Engineering the Summer: PhD student Christopher Eom at Intel

The first microprocessor ever sold on the commercial market was released in 1971, and since then, the computing world has been on a wary countdown. As Intel co-founder Gordon Moore observed, the power of microprocessors, specifically the number of transistors inside a microprocessor, doubles roughly every two years, a prognostication now called Moore’s Law.

But, Moore’s Law only speculated that the trend would last for ten years. Now, after decades of rapid development, many wonder if we are nearing the plateau of microchip technology.

To prevent that technological stall, companies are investigating new manufacturing techniques, including directed self-assembly, or DSA. This technology relies on specially engineered nanomaterials that, when heated, can assemble themselves into a desired structure, such as the complex networks used in microchips.

Christopher Eom, a fourth-year PhD student at the University of Chicago’s Pritzker School of Molecular Engineering (PME), studies directed self-assembly, and this summer he’s bringing his expertise to an internship with Intel.

What first sparked your interest in materials science?

I come from a chemistry background, and the work I’ve always found most fulfilling are projects where chemistry can be concretely tied to a given application or larger purpose. This takes form, for instance, in the design of emerging materials for next-generation electronic devices. The most engaging part of my work has been playing with the design of materials on a molecular level via chemistry and then seeing how that affects the material’s properties down the line.

What are you working on at PME?

My work involves the directed self-assembly of block copolymers (BCPs). In a nutshell, DSA has been a strategy, in large part pioneered by PME Prof. Paul Nealey, to make smaller and smaller features in microprocessor chip manufacturing.

DSA has already been successful in meeting a number of stringent manufacturing criteria of the semiconductor industry, and incorporating DSA into the industrial pipeline is an active process at companies such as Intel.

My work is focused on an early step in the process: the BCPs themselves. I’m trying to figure out whether BCPs can be chemically designed to satisfy a broad range of covarying properties. To do that, I’m using a high-throughput screening approach to make a large library of BCPs which would ultimately allow engineers to pick and choose the best BCPs for a given application.

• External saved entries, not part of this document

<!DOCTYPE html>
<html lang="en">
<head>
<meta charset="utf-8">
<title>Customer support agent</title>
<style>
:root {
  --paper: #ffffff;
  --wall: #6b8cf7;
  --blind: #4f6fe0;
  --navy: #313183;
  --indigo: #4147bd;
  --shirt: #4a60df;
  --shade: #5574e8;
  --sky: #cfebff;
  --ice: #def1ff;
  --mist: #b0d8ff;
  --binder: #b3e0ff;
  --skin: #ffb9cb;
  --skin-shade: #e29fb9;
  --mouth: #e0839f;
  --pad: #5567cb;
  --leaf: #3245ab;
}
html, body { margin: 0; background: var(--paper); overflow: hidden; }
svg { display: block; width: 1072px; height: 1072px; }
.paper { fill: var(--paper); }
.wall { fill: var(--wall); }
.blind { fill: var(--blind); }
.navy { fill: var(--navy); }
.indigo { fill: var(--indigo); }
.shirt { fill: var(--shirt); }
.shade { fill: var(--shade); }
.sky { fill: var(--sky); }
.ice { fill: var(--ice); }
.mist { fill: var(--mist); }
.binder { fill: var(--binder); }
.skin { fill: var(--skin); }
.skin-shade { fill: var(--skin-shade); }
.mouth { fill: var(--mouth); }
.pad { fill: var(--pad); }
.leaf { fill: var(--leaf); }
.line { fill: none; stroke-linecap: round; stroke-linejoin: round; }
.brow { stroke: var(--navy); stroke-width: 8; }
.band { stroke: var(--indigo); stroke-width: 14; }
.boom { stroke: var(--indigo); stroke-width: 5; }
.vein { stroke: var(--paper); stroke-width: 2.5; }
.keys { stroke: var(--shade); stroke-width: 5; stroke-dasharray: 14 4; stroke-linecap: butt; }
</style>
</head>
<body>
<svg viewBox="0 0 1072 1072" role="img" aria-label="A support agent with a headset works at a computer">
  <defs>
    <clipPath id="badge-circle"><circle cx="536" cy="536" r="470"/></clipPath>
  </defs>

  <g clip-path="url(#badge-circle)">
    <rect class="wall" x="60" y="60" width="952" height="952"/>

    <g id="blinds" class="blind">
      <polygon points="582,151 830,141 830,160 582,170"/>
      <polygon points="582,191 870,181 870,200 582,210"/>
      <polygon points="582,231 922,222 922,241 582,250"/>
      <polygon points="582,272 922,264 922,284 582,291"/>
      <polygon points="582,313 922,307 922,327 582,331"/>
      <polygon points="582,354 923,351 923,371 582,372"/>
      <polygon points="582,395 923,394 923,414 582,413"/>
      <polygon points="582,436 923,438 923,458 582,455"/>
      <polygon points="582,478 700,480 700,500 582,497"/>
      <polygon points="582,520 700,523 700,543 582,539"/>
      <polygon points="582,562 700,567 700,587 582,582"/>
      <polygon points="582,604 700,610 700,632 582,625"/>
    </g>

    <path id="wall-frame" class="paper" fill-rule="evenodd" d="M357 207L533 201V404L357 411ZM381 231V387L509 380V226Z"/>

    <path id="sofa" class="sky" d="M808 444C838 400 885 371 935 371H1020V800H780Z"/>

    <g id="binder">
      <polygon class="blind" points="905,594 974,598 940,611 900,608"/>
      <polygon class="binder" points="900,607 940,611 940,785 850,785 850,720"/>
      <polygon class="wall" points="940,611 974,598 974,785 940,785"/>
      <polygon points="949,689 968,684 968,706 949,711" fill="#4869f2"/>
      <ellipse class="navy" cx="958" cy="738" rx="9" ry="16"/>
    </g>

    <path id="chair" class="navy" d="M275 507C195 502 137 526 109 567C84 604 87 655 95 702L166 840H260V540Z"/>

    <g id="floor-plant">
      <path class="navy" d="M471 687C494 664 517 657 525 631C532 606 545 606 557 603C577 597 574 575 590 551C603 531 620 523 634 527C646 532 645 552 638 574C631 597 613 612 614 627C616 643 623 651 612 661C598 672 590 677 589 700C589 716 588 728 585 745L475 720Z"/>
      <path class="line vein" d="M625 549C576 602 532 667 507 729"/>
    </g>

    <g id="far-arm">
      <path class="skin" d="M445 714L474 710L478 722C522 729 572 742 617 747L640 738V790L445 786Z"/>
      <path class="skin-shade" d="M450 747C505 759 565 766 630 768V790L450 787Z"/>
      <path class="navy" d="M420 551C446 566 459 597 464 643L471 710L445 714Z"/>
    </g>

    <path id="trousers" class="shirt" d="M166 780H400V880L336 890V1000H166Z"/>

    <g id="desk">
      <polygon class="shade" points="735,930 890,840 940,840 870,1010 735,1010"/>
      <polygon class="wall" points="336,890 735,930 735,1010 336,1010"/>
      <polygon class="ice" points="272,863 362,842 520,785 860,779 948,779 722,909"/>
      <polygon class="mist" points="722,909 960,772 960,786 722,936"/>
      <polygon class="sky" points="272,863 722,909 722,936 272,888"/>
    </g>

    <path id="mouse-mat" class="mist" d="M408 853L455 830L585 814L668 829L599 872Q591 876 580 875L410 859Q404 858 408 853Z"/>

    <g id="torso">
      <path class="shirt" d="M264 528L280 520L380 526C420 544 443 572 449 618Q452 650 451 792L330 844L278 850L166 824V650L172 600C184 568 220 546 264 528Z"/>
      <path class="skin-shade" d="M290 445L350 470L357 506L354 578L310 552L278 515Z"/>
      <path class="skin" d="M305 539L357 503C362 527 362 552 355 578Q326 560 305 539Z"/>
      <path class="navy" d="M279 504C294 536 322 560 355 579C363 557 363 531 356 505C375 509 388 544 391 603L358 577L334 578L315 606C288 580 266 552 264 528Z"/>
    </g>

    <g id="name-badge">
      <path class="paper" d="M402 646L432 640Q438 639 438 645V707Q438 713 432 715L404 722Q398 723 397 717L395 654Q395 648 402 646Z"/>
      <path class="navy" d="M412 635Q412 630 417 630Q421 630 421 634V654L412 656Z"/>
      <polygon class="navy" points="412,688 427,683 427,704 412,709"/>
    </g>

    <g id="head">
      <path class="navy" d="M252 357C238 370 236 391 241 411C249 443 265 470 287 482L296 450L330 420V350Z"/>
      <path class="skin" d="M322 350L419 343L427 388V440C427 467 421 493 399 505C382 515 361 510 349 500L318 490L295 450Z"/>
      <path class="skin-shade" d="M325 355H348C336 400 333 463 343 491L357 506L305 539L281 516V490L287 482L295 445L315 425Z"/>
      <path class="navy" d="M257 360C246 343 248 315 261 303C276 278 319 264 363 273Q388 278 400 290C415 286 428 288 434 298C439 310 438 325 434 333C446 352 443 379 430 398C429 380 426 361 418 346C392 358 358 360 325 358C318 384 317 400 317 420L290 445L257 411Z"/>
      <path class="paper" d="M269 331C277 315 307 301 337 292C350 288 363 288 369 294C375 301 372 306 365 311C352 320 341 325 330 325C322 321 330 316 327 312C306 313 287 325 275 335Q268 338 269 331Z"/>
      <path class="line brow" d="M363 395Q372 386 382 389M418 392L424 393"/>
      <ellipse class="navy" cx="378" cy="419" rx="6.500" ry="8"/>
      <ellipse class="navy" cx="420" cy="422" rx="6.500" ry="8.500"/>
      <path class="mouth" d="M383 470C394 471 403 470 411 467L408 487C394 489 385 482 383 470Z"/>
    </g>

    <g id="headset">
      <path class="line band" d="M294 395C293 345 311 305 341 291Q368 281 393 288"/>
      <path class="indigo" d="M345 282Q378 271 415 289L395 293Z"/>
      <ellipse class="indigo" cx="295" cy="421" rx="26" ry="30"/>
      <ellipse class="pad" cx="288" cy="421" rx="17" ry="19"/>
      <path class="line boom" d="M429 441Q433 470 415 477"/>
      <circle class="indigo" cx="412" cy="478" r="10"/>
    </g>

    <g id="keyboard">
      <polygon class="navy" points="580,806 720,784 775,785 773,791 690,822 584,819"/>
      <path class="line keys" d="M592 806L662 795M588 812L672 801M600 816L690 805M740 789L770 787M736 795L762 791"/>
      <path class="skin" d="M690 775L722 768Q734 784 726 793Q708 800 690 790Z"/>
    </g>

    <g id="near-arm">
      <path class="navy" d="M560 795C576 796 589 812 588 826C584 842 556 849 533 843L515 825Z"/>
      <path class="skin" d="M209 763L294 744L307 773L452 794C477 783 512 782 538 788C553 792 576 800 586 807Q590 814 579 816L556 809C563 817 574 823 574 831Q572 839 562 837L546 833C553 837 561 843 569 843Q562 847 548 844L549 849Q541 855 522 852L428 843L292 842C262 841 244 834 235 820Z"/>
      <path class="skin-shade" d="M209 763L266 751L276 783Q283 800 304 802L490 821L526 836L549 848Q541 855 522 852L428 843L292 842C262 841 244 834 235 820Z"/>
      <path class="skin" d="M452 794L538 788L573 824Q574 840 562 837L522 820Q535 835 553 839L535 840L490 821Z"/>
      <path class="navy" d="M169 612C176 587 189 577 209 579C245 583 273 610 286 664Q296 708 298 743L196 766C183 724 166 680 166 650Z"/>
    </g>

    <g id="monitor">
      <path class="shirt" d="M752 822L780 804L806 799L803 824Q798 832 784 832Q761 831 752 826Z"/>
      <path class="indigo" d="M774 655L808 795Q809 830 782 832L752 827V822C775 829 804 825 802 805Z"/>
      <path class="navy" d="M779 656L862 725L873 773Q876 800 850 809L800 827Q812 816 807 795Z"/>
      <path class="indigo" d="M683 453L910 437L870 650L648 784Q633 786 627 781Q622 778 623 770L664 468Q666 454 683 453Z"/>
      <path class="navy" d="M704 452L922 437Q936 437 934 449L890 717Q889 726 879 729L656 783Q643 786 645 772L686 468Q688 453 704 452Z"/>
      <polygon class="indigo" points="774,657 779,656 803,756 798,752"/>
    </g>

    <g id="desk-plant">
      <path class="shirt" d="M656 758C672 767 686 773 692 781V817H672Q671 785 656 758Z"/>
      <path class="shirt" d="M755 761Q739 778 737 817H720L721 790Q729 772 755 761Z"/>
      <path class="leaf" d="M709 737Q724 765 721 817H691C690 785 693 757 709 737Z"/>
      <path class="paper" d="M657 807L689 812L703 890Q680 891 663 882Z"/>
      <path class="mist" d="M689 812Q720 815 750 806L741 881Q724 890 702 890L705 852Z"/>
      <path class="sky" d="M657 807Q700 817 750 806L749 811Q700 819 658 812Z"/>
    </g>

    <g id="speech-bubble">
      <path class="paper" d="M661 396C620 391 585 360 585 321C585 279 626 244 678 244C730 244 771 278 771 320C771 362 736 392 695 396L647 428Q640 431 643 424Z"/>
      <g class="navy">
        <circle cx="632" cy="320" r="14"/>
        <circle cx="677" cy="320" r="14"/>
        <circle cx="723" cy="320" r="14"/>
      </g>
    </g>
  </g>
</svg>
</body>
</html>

Talk to me about your internship. How has the experience been?

It's been a great experience! The people here have made me feel welcome and the work culture is very healthy.

My work at Intel primarily focuses on the development of state-of-the-art fabrication tools and methods for processing novel BCPs for DSA, drawing strongly from science developed in academic labs such as the Nealey Group.

It’s a very exciting juncture to be at. It’s made me really value the opportunities I’ve had at PME, and how my research can help drive new technologies at a company like Intel.

The barriers between academia and industry are blurred within Components Research, as the work here is inextricably linked to both. Outside of the internship, Portland is a fun city and the surrounding nature is absolutely breathtaking, so I spend my weekends taking it in.

How do you see your field growing in the coming years?

The situation surrounding microprocessor chip manufacturing has been evolving quickly and unpredictably, but it's undeniable that the demand for high-performance chips won't be slowing down any time soon. There are so many everyday technologies that rely heavily on them.

Considering all the research being done in the field, whether it be in academic labs or in industrial manufacturing such as at Intel, I think the need for innovative science and research on how to improve the performance of these chips will continue to be crucial in the next 10 to 20 years. I think DSA will be a key part of that.

What role do you hope to play in that vision of the future?

I want to be involved in both the technological mission of a product as well as the fundamental science behind it. From my experience, I have found that a good grasp of the fundamental science has helped me think more deeply about effective product development. As such, I would like my role in the future to straddle both those efforts, and I'm working to make sure my experiences now will make me better equipped to do exactly that.

How has the environment at PME influenced your work?

The people I have been surrounded by at PME, as well as the wider culture, have made a huge impact on my graduate training. I’ve been fortunate to work with a great group of peers who’ve given me truly valuable feedback and advice on my work.

My advisor, Prof. Nealey, has similarly given great insight into my research, while simultaneously keeping my best interests and success as a scientist in mind, including by advocating for this internship.

Finally, the diversity of what people pursue scientifically at PME, combined with the ease of cross-collaboration, gives me solace that I will come out of this program with research that is unique, and training that will equip me to pursue scientific questions and demands.

PME is at the forefront of engineering and science related to materials systems, addressing challenges and technological issues that have a major impact on humanity and quality of life.

Click here for more information on the Molecular Engineering PhD and PME’s other world-class programs.